Council’s potholes policy is paying off, according to figures

The kind of potholes that infuriate motorists.
The kind of potholes that infuriate motorists.

Only 1.5 per cent of Lincolnshire’s 654 miles of council-run A roads are plagued by potholes or bumps.

Surprise statistics show that under ten miles of the road network across the county are judged to be in need of maintenance.

Inspections in 2018 were carried out by scanner machines, identifying sections of road worn by use or affected by ruts, bumps and potholes.

And the figure for Lincolnshire was down from 1.9 per cent in 2016, even though the county council has had to cut its spending.

For B roads, the figure is 2.6 per cent in need of maintenance, down from 3.5 per cent in 2016, and for C roads, it is 5.4 per cent, down from 6.5 per cent.

Coun Richard Davies, executive member for highways at the council, said: “With 5,500 miles of road to maintain in total and only limited funding, we have to prioritise our busiest routes.

“But these figures reflect that our efforts are paying off, although there is clearly more work to be done.

“We have spent about £61 million on highways maintenance in the past year, with a further £66 million earmarked for repairs this year.

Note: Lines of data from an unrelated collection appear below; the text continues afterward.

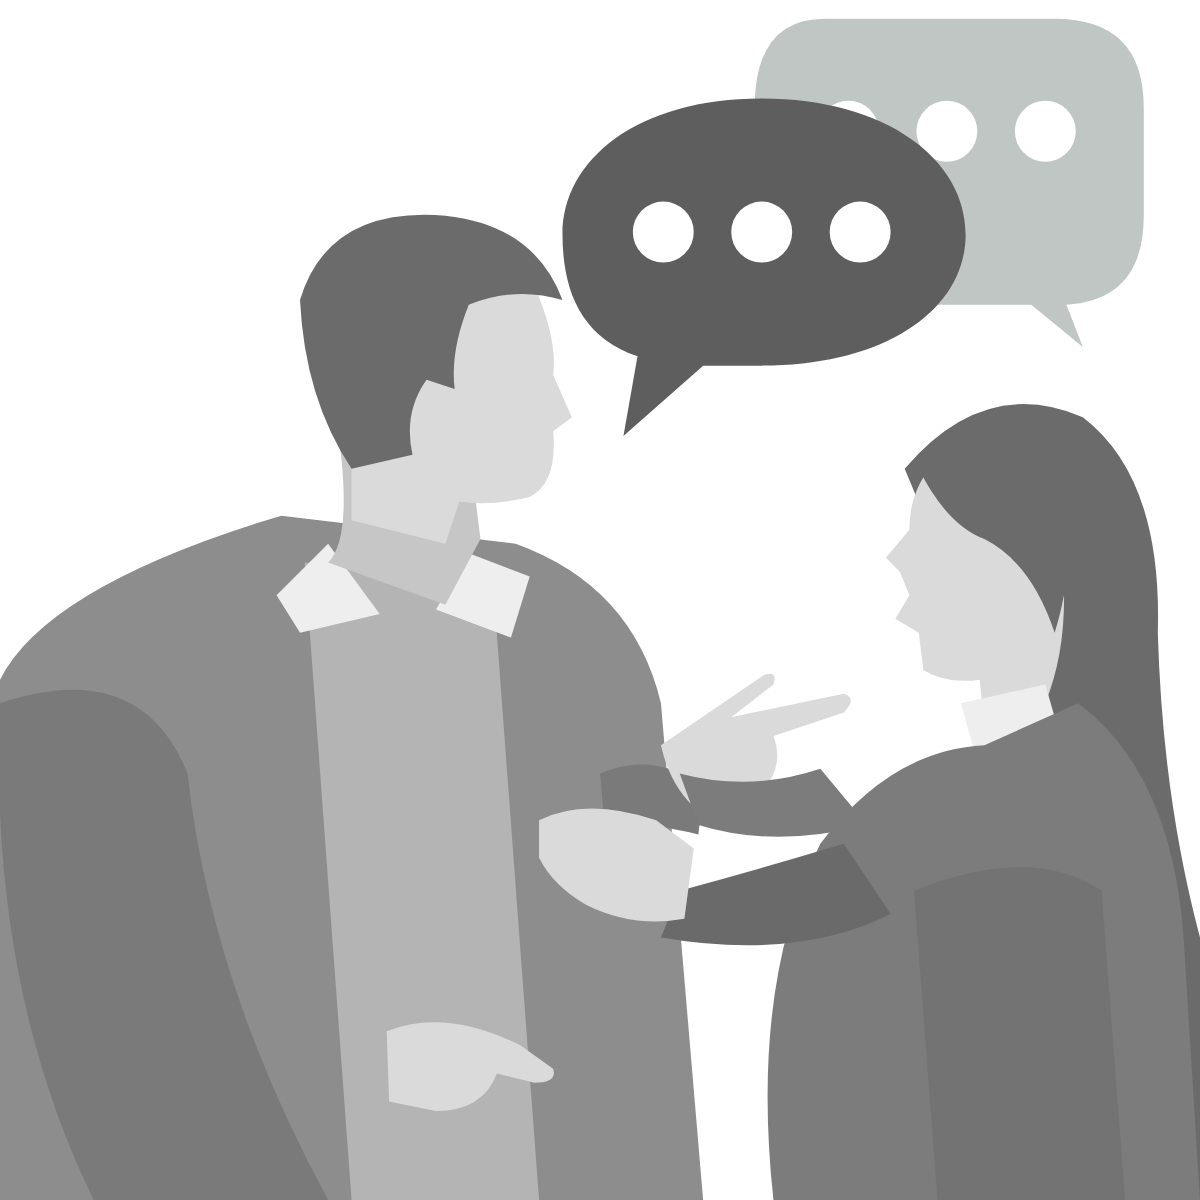
<!DOCTYPE html>
<html lang="en">
<head>
<meta charset="utf-8">
<title>Conversation</title>
<link rel="stylesheet" href="https://fonts.googleapis.com/css2?family=Roboto&display=swap">
<style>
  :root {
    --paper: #ffffff;
    --bubble-front: #5e5e5e;
    --bubble-back: #bfc6c3;
    --dot: #ffffff;
    --hair: #6b6b6b;
    --skin: #dadada;
    --skin-shade: #c6c6c6;
    --man-jacket: #8d8d8d;
    --man-jacket-dark: #7a7a7a;
    --man-vest: #b4b4b4;
    --shirt: #eeeeee;
    --woman-jacket: #7c7c7c;
    --woman-jacket-dark: #6a6a6a;
  }
  html, body {
    margin: 0;
    width: 1200px;
    height: 1200px;
    overflow: hidden;
    background: var(--paper);
    font-family: "Roboto", sans-serif;
  }
  .scene { display: block; width: 1200px; height: 1200px; }
</style>
</head>
<body>
<svg class="scene" viewBox="0 0 512 512" role="img" aria-label="Two business people in conversation with speech bubbles">
  <defs>
    <circle id="bubble-dot" r="13" fill="var(--dot)"/>
  </defs>

  <g class="speech-bubble-back">
    <path d="M352 8 H450 Q488 8 488 46 V92 Q488 128 455 130 L462 148 L440 130 H360 Q322 130 322 92 V46 Q322 8 352 8 Z" fill="var(--bubble-back)"/>
    <use href="#bubble-dot" x="362" y="56"/>
    <use href="#bubble-dot" x="404" y="56"/>
    <use href="#bubble-dot" x="446" y="56"/>
  </g>

  <g class="speech-bubble-front">
    <path d="M325 42 C378 42 412 68 412 100 C412 132 378 156 325 156 L300 156 L266 186 L272 152 C248 144 240 124 240 100 C240 68 272 42 325 42 Z" fill="var(--bubble-front)"/>
    <use href="#bubble-dot" x="283" y="99"/>
    <use href="#bubble-dot" x="325" y="99"/>
    <use href="#bubble-dot" x="367" y="99"/>
  </g>

  <g class="man">
    <path d="M0 290 Q20 250 120 220 L220 232 Q270 250 282 300 L300 512 H0 Z" fill="var(--man-jacket)"/>
    <path d="M0 300 Q-5 420 40 512 H140 Q90 420 80 330 Q60 280 0 300 Z" fill="var(--man-jacket-dark)"/>
    <path d="M130 240 L210 244 L230 512 H150 Z" fill="var(--man-vest)"/>
    <path d="M140 232 L118 254 L128 270 L162 262 Z" fill="var(--shirt)"/>
    <path d="M200 236 L226 246 L218 272 L186 260 Z" fill="var(--shirt)"/>
    <path d="M145 190 Q150 230 140 240 L190 258 L205 230 L200 190 Z" fill="var(--skin-shade)"/>
    <path d="M150 110 Q200 90 228 122 Q238 145 236 160 L244 178 L236 184 Q238 206 226 212 Q210 216 196 214 L190 232 L150 222 Z" fill="var(--skin)"/>
    <path d="M128 128 Q140 88 190 92 Q228 96 240 128 Q220 122 200 130 Q192 150 194 166 L182 162 Q172 176 176 194 L150 200 Q130 170 128 128 Z" fill="var(--hair)"/>
    <path d="M165 440 Q190 430 222 446 L236 456 Q238 462 228 462 L212 458 Q206 474 186 474 L166 470 Z" fill="var(--skin)"/>
    <path d="M256 330 Q280 320 300 336 L298 356 Q272 350 258 352 Z" fill="var(--man-jacket-dark)"/>
  </g>

  <g class="woman">
    <path d="M386 200 Q420 160 462 178 Q496 204 494 270 Q496 340 512 400 V512 H452 Q460 400 440 330 Z" fill="var(--hair)"/>
    <path d="M400 196 Q440 190 452 230 Q458 270 446 300 L420 310 L418 290 Q404 292 394 286 L392 270 L382 264 L388 254 L384 244 L378 238 L388 226 Q388 208 400 196 Z" fill="var(--skin)"/>
    <path d="M392 200 Q420 176 452 196 Q462 230 450 270 Q440 240 420 230 Q404 224 392 200 Z" fill="var(--hair)"/>
    <path d="M410 300 L446 292 L454 320 L420 336 Z" fill="var(--shirt)"/>
    <path d="M330 512 Q320 420 350 360 Q380 320 420 318 L460 300 Q500 330 505 400 L512 512 Z" fill="var(--woman-jacket)"/>
    <path d="M360 360 Q320 372 290 380 L282 400 Q340 410 380 390 Z" fill="var(--woman-jacket-dark)"/>
    <path d="M390 380 Q440 360 470 380 L480 512 H400 Z" fill="var(--woman-jacket-dark)" opacity="0.5"/>
    <path d="M230 350 Q250 340 280 350 L296 362 L292 392 Q270 396 250 386 Q236 378 230 366 Z" fill="var(--skin)"/>
    <path d="M282 318 L326 288 Q332 286 330 292 L312 306 L360 296 Q366 298 360 304 L330 314 Q336 330 320 342 L298 346 Q286 336 282 318 Z" fill="var(--skin)"/>
    <path d="M290 330 Q320 338 350 328 L370 352 Q330 362 298 352 Z" fill="var(--woman-jacket)"/>
  </g>
</svg>
</body>
</html>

“Although that sounds like a lot of money, it’s nowhere near the hundreds of millions we would need to bring our roads up to the standard we’d like. So we continue to push the government for fairer funding for Lincolnshire.

“If councils here received the national average, we’d benefit from £116 million of extra funding every year. That would make a massive difference.”

The statistics show that 29 per cent of the county’s unclassified roads, or small lanes, are needing maintenance.